Seems to me that you'll have the same ability to "control the focal plane" with either lens.
Here's what we think we know so far:
1. Both lenses will be among the sharpest lenses available.
2. Both go to f/2
3. One can be AF'ed and the other cannot.
4. One achieves higher MFT50 resolution values on the test bench at f/2
5. One costs less than $1000 and one costs more than $2000.
The "better" idea is perhaps true, but it might be sort like telling me that $100,000,001 is better than $100,000,000. Can't argue with that. However, both amounts are huge and the difference isn't more than background noise. And if you already had $100,000,000, how much effort/cost would it be worth to you to get that extra dollar of betterness?\
Some of you probably would do anything to get that extra dollar, but many would also think that the having $100,000,000 is more or less the same.
Back to practical matters, we might be able to agree that if you often manually focus at f/2 while shooting from the tripod and then make extremely large prints of your f/2 shots you might be able to demonstrate, probably with the help of side by side comparisons and a strong magnifying lens, that your f/2 Zeiss shot is, indeed, sharper than the f/2 Canon 135 shot.
An interesting question to consider: If you would consider the Zeiss lens, would you consider buying it if the mtf50 spec at f/2 was identical to that of the Canon at f/2? If so, why? If not, what specific increment of better MTF50 resolution at f/2 do you think would be significant? If the difference at f/2 were only 10% of the difference measured in this case, would you still buy the Zeiss over the Canon? What if the difference were 1%? Would you buy the Zeiss if Canon measured 10% better? For the "buttery long throw MF" or something else?

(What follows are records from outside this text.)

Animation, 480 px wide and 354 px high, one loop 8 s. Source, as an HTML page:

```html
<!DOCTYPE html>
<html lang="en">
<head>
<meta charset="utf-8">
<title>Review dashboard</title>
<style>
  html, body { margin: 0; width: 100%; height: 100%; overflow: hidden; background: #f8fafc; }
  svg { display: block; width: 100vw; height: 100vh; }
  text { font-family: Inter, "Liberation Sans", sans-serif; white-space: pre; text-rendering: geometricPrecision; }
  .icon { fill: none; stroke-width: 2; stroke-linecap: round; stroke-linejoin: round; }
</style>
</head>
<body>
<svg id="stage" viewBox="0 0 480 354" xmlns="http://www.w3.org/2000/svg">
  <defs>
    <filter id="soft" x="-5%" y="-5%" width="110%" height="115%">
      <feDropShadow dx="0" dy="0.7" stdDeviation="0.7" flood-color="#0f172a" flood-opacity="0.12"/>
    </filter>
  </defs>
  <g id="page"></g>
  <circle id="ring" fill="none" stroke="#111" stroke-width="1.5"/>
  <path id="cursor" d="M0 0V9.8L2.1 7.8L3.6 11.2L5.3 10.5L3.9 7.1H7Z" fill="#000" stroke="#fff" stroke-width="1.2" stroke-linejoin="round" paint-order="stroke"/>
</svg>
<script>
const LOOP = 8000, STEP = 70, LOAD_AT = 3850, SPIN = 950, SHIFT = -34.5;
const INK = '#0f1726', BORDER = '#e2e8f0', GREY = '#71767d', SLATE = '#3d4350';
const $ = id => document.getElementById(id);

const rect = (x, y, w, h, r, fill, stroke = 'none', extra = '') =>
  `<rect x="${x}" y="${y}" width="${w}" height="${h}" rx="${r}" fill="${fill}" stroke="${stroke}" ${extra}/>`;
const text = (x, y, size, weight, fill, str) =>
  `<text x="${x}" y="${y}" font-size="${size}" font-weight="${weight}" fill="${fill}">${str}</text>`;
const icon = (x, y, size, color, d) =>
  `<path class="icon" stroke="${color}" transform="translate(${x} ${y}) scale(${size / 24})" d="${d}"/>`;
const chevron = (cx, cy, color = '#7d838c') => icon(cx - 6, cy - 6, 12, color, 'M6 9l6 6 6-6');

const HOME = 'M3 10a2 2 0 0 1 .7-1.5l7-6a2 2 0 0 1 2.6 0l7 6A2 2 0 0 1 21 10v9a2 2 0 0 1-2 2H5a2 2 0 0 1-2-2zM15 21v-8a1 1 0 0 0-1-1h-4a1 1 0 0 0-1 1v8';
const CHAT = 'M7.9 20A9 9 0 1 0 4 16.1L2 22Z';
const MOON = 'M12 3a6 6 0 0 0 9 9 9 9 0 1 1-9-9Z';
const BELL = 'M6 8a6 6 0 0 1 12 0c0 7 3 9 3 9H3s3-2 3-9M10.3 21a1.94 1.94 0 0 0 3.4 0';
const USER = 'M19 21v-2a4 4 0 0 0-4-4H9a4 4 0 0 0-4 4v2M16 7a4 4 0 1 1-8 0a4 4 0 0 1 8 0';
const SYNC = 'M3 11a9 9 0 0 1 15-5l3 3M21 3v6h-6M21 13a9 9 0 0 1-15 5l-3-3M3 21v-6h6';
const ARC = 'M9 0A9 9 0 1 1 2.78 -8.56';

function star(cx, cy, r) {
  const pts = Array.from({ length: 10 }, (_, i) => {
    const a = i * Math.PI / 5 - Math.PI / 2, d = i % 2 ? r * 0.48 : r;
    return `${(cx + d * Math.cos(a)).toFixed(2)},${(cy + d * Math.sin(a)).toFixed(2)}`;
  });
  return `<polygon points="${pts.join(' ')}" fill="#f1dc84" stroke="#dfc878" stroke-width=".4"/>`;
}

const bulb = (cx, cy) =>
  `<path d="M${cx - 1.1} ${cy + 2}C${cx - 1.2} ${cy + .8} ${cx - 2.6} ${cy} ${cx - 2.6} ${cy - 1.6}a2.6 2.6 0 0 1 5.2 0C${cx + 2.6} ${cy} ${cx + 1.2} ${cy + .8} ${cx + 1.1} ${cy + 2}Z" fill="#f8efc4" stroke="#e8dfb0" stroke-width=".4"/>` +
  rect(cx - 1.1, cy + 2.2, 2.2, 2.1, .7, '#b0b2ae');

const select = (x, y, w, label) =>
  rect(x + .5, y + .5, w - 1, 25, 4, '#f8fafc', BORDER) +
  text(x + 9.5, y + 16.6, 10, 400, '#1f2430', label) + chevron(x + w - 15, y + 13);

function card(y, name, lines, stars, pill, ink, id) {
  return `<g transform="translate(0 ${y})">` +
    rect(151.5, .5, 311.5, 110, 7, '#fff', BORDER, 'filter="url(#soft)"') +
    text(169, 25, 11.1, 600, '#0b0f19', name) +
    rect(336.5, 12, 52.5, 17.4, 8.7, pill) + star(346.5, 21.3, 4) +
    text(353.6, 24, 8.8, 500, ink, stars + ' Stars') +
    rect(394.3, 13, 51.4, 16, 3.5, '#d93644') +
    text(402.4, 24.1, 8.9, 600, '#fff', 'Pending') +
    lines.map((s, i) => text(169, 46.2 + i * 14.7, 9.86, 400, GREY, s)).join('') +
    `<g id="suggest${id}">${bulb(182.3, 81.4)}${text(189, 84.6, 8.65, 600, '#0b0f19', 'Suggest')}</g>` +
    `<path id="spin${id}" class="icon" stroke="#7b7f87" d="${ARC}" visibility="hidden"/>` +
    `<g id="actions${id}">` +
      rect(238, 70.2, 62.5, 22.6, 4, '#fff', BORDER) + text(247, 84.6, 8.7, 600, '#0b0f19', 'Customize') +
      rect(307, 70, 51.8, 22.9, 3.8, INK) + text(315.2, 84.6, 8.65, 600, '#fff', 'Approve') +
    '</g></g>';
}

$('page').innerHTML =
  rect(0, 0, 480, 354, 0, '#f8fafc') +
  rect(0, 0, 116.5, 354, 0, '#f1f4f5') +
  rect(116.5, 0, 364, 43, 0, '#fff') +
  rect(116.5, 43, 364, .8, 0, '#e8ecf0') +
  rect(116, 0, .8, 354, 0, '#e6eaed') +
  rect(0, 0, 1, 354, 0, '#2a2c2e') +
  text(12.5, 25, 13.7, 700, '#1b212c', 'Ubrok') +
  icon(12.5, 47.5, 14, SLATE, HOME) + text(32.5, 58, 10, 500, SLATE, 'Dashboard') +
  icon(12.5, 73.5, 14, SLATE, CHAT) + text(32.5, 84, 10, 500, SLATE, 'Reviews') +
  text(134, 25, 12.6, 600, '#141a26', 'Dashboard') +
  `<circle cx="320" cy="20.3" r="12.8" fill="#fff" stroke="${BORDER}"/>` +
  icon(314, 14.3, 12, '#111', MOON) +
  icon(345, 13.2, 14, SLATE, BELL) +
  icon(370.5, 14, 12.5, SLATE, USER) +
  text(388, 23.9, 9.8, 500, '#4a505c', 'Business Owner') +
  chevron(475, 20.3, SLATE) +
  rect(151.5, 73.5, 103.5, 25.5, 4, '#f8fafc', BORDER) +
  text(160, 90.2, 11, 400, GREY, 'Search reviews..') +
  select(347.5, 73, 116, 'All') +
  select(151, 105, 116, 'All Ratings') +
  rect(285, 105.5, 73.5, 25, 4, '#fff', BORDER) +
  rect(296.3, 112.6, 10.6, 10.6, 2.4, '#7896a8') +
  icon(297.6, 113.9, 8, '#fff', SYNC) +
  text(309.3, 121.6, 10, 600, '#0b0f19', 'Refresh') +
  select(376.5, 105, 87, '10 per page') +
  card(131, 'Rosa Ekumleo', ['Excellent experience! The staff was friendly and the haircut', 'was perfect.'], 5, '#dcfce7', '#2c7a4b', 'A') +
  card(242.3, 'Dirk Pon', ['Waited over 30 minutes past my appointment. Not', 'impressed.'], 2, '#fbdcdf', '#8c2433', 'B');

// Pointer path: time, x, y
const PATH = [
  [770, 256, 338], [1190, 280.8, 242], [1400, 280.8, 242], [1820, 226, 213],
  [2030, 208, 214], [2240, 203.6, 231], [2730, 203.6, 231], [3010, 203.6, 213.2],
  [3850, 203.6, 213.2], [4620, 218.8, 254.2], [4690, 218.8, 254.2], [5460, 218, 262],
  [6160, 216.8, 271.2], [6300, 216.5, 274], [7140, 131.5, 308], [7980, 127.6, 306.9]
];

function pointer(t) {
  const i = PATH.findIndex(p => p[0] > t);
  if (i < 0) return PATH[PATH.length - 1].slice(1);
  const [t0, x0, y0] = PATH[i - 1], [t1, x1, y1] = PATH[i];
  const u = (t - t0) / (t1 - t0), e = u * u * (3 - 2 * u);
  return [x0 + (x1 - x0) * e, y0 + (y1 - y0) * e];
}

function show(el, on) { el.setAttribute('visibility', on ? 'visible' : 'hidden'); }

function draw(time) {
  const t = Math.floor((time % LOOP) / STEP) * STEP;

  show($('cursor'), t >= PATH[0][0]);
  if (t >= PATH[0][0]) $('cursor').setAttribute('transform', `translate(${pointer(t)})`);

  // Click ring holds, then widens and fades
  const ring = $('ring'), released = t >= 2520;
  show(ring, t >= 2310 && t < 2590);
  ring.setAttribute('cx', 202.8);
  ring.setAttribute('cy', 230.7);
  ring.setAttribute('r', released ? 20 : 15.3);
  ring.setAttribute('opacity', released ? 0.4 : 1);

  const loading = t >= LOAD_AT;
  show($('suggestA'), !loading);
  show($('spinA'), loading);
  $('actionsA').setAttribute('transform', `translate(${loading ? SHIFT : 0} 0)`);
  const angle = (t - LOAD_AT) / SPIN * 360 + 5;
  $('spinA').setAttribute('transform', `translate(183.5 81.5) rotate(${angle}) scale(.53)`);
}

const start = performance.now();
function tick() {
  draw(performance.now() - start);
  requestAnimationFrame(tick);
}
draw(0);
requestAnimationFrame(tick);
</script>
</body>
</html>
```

For certain types of photography (E.g. product, fine art, portrait (some types), landscape, movies etc), what is more important than AF is the ability to precisely control the focal plane.
The buttery smooth long throw mf of the Zeiss would be better than the Canon implementation for many such applications.
Despite lack of AF, these lenses are very versatile.